Production wasn’t an issue when Hamilton was suiting up for the Eagles. The Charlotte native was a fixture in Boston College’s lineup, starting 20 games as a sophomore. He was a high-volume scorer, tallying up double digits in 11 appearances, including a 23-point explosion against Virginia Tech.
And with a wealth of skilled ball handlers on coach Mark Turgeon’s roster, Hamilton seemed poised for a breakout junior year with the Terps.
“He’s versatile,” guard Eric Ayala said after Maryland’s 79-61 win over Mount St. Mary’s on Nov. 29, 2020. “He can do so much. He can drive. Defensively, he can switch out on guards and guard wings and bigs. He’s been phenomenal since he’s been here.”
But the luster started to wear off as the losses piled up. Turgeon began jostling his lineup to get the Terps back on track. By the new year, Hamilton was on the bench.
Still, the opportunities to contribute were there. Hamilton regularly saw over 20 minutes of game time coming off the bench.
There were flickers of optimism for Hamilton, too: 15- and 10-point outings in blowout losses to Michigan, a seven-point display against then-No. 17 Minnesota in which Hamilton helped lock down the Golden Gophers star big, Liam Robbins.
“Jairus is new to us because there was no spring, no summer, no fall,” Turgeon said. “It’s just a maturation process.”
And in Maryland’s two-game set against Nebraska, Hamilton bloomed. Hamilton showed off a smooth three-point shooting stroke, netting six of his nine attempts across both games. There were aggressive drives to the basket, too. With just over eight minutes left in the first half of the Terps’ first matchup with the Cornhuskers, Hamilton reeled a pass from guard Aaron Wiggins on the wing.
He faked a three, put the ball on the floor and darted to the lane. With two defenders converging, Hamilton feigned a shot once more, slipping underneath Nebraska’s challenges to sink a wide-open layup.
“He provided a little spark, he gave us a little bit of energy and on the offensive end, he was making shots,” Wiggins said after Maryland downed the Cornhuskers 64-50 on Feb. 16. “It was really good for us, kinda opened the floor up a little bit for us, and we were able to get things going.”
They aren’t qualities Hamilton was always associated with in his young Maryland career.
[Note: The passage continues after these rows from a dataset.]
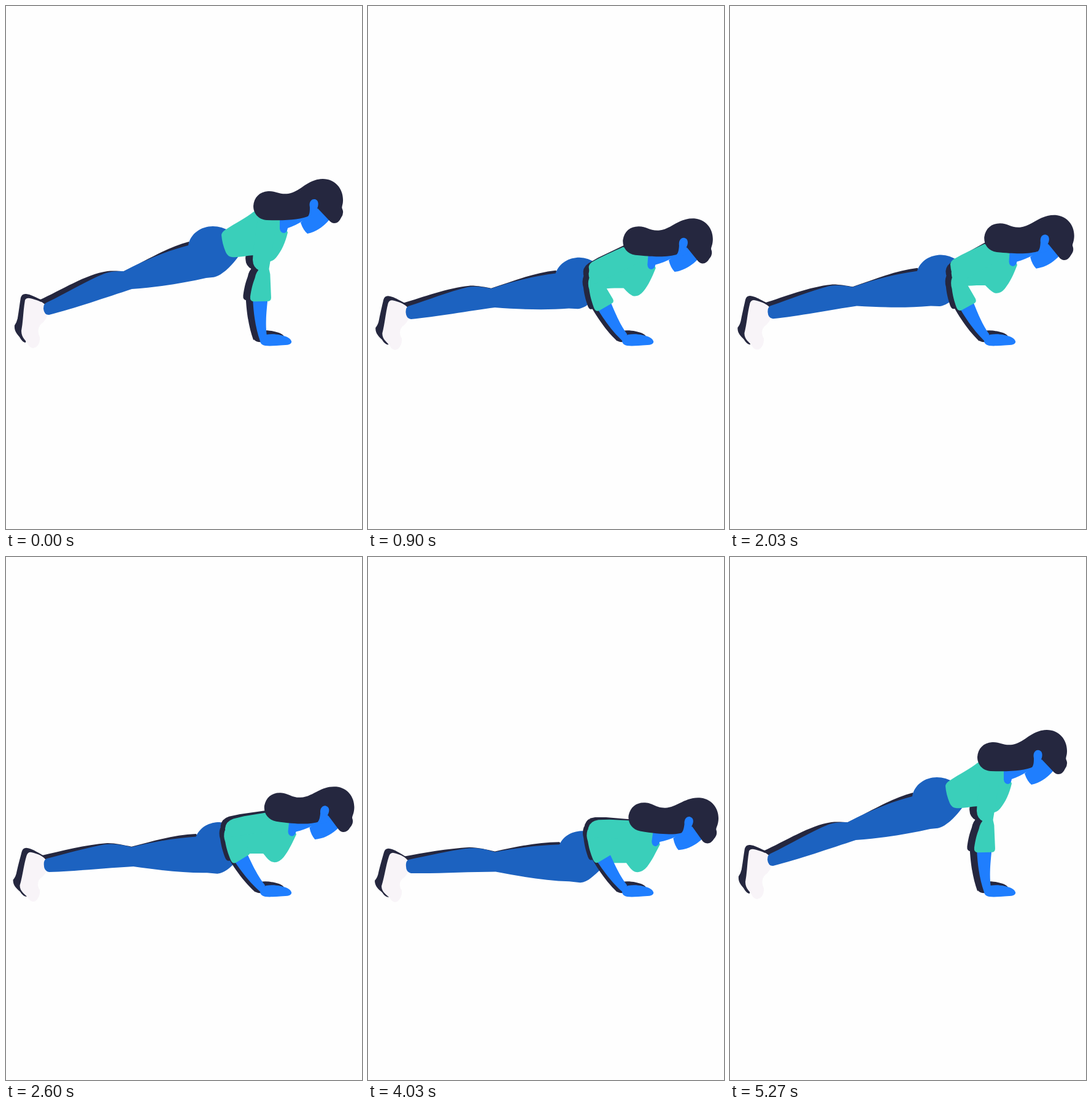
These frames come from a looping animation (580x850 px, 5310 ms). An HTML page:

```html
<!DOCTYPE html>
<html lang="en">
<head>
<meta charset="utf-8">
<title>Push-ups</title>
<style>
  html, body { margin: 0; width: 100%; height: 100%; overflow: hidden; background: #fefefe; }
  svg { display: block; width: 580px; height: 850px; }
  .navy { fill: #25273f; }
  .pants { fill: #1c62c0; }
  .skin { fill: #1f7efe; }
  .shirt { fill: #3acfba; }
  .shoe { fill: #f8f4f8; }
  #farArm * { fill: #25273f; }
</style>
</head>
<body>
<svg viewBox="0 0 580 850">
  <defs>
    <path id="upper" d="M-17 0L-18 50L-17 68Q-15 81 -4 84Q4 86 11 81L12 60L14 0Z"/>
    <path id="cuff" d="M-3 -2Q-10 4 -12 14C-16 24 -18 32 -20 44Q-21 52 -14 52L10 52Q14 51 14 46L13 8Q12 2 10 -4Z"/>
    <path id="forearm" d="M-16 44C-15 75 -12 95 -5 117L6 108C4 92 5 75 9 44Z"/>
    <path id="hand" d="M424 534C438 532 450 535 458 538Q466 542 465 547Q463 551 455 551C440 552 430 553 422 552Q413 550 414 542Q417 536 424 534Z"/>
  </defs>
  <path id="farShoe" class="navy"/>
  <path id="farLeg" class="navy"/>
  <path id="shoe" class="shoe"/>
  <path id="pants" class="pants"/>
  <g id="farArm">
    <use href="#hand" x="-11" y="-6"/>
    <g class="lower"><use href="#forearm"/><use href="#cuff"/></g>
    <use href="#upper" class="top"/>
  </g>
  <path id="torso" class="shirt"/>
  <g id="nearArm">
    <use href="#hand" class="skin"/>
    <g class="lower"><use href="#forearm" class="skin"/><use href="#cuff" class="shirt"/></g>
    <use href="#upper" class="top shirt"/>
  </g>
  <g id="head">
    <path class="skin" d="M446 345V362Q447 369 453 369Q458 368 459 361C468 358 476 354 484 349L495 342L490 335Z"/>
    <path class="skin" d="M495 338L480 352Q484 364 491 370C506 367 518 358 527 347L508 327Z"/>
    <path class="navy" d="M427 301C440 300 445 307 460 305C480 302 490 282 516 281C537 281 550 298 549 317C549 323 546 327 548 330Q551 337 546 344Q542 353 535 353Q530 353 526 348L508 329L494 341C480 347 460 349 425 348C411 347 403 337 403 325C404 311 413 302 427 301Z"/>
    <path class="skin" d="M495 327C493 318 498 313 503 314C509 315 510 322 507 329L514 336L500 344L492 342C495 338 495 333 495 327Z"/>
  </g>
</svg>
<script>
const LOOP = 1770; // one push-up, three per 5310 ms
const $ = id => document.getElementById(id);
const mix = (a, b, t) => a + (b - a) * t;

// Depth of the push-up: 0 = arms straight, 1 = lowered.
const KEYS = [[0, 0], [100, .09], [200, .335], [290, .62], [370, .85], [430, .95], [520, 1], [640, 1.01],
  [830, .83], [860, .755], [960, .33], [1100, .117], [1230, .018], [1400, 0], [LOOP, 0]];

// Each shape as [raised, lowered] outline with matching commands.
const SHAPES = {
  farShoe: [
    "M24 474Q26 467 33 468C40 469 46 472 54 476L60 478L40 500L32 547Q27 547 22 538C18 533 13 528 14 519Q18 513 19 507C21 495 22 486 24 474Z",
    "M26 480Q28 473 35 474C42 475 48 479 55 483L63 488L40 510L34 553Q28 553 23 545C17 540 11 535 11 526Q16 520 17 513C20 500 23 491 26 480Z"],
  shoe: [
    "M31 478Q33 474 39 475C48 477 57 480 62 484Q60 497 67 503Q65 511 57 517C52 522 51 530 55 538Q56 550 48 555Q40 558 36 550C33 543 25 540 25 528C28 512 28 495 31 478Z",
    "M34 487Q36 480 42 481C51 483 58 486 63 491Q60 503 66 511Q62 519 56 523C51 528 50 535 55 542Q56 553 48 560Q41 563 36 555C31 549 22 545 22 535C27 519 29 502 34 487Z"],
  farLeg: [
    "M54 478C90 462 130 436 165 431C175 430 185 431 192 431C225 416 262 392 298 383L305 392L192 440L70 490Z",
    "M57 487C90 481 130 474 165 472C178 472 195 476 207 479C240 472 275 464 312 464L320 474L207 490L72 498Z"],
  pants: [
    "M61 492Q61 484 66 482C100 466 130 447 160 435C170 431 182 431 192 431C225 413 262 398 297 389C300 370 318 358 337 358Q352 358 364 366L378 408C366 424 350 440 336 441L326 442C290 450 250 457 205 460C165 473 110 492 70 502Q62 502 61 492Z",
    "M62 503Q61 494 66 492C100 485 130 478 160 474C175 472 192 475 207 480C240 474 275 469 312 468C320 452 335 446 350 446Q365 447 376 456L381 507C370 516 360 529 346 530L328 528C290 527 250 520 208 512C165 512 110 515 70 514Q62 512 62 503Z"],
  torso: [
    "M351 372Q352 367 357 364C375 352 390 345 404 334L446 340L459 368C455 385 449 398 440 409Q434 416 427 415C420 412 415 408 410 405L404 405C390 406 378 409 368 408Q361 407 358 400Q352 386 351 372Z",
    "M366 462Q367 457 371 454C388 446 403 440 424 434L467 450L476 468C468 483 463 494 455 504Q445 516 434 512C428 509 425 503 421 498L400 498C396 498 390 497 385 495Q376 496 373 490Q367 476 366 462Z"]
};

const NUM = /-?\d+(\.\d+)?/g;
const morphs = Object.entries(SHAPES).map(([id, [up, down]]) => ({ el: $(id), up, to: down.match(NUM).map(Number) }));

// Monotone cubic through the keys.
const slope = i => (KEYS[i + 1][1] - KEYS[i][1]) / (KEYS[i + 1][0] - KEYS[i][0]);
const tangents = KEYS.map((_, i) => {
  if (i === 0 || i === KEYS.length - 1) return 0;
  const a = slope(i - 1), b = slope(i);
  return a * b > 0 ? 2 * a * b / (a + b) : 0;
});

function depthAt(ms) {
  let i = 0;
  while (i < KEYS.length - 2 && ms >= KEYS[i + 1][0]) i++;
  const [t0, y0] = KEYS[i], [t1, y1] = KEYS[i + 1];
  const h = t1 - t0, u = (ms - t0) / h, v = 1 - u;
  return y0 * (1 + 2 * u) * v * v + y1 * u * u * (3 - 2 * u)
    + h * u * v * (tangents[i] * v - tangents[i + 1] * u);
}

function place(el, x, y, toX, toY) {
  const deg = Math.atan2(x - toX, toY - y) * 180 / Math.PI;
  el.setAttribute("transform", `translate(${x} ${y}) rotate(${deg})`);
}

// Two-bone arm with a planted hand; the elbow bends backwards.
const UPPER = 81.6, LOWER = 112;
function poseArm(arm, sx, sy, hx, hy) {
  const dx = sx - hx, dy = sy - hy, d = Math.hypot(dx, dy);
  const along = (LOWER ** 2 - UPPER ** 2 + d * d) / (2 * d);
  const out = Math.sqrt(Math.max(0, LOWER ** 2 - along ** 2));
  const ex = hx + (dx * along + dy * out) / d;
  const ey = hy + (dy * along - dx * out) / d;
  place(arm.querySelector(".top"), sx, sy, ex, ey);
  place(arm.querySelector(".lower"), ex, ey, hx, hy);
}

function draw(now) {
  const d = depthAt(now % LOOP);
  for (const { el, up, to } of morphs) {
    let i = 0;
    el.setAttribute("d", up.replace(NUM, n => mix(+n, to[i++], d).toFixed(2)));
  }
  const sx = mix(427, 443, d), sy = mix(347, 447, d);
  poseArm($("nearArm"), sx, sy, 419, 540);
  poseArm($("farArm"), sx - mix(12, 6, d), sy - 2, 408, 538);
  // The head tips forward as the body lowers.
  $("head").setAttribute("transform", `translate(${22 * d} ${111 * d}) rotate(${7.8 * d} 515 316)`);
}

const start = performance.now();
function tick() {
  draw(performance.now() - start);
  requestAnimationFrame(tick);
}
tick();
</script>
</body>
</html>
```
But with his recent resurgence, the Terps will be hoping it’s Hamilton who does the pushing, as part of an improving core of players lifting Maryland to yet another tournament appearance.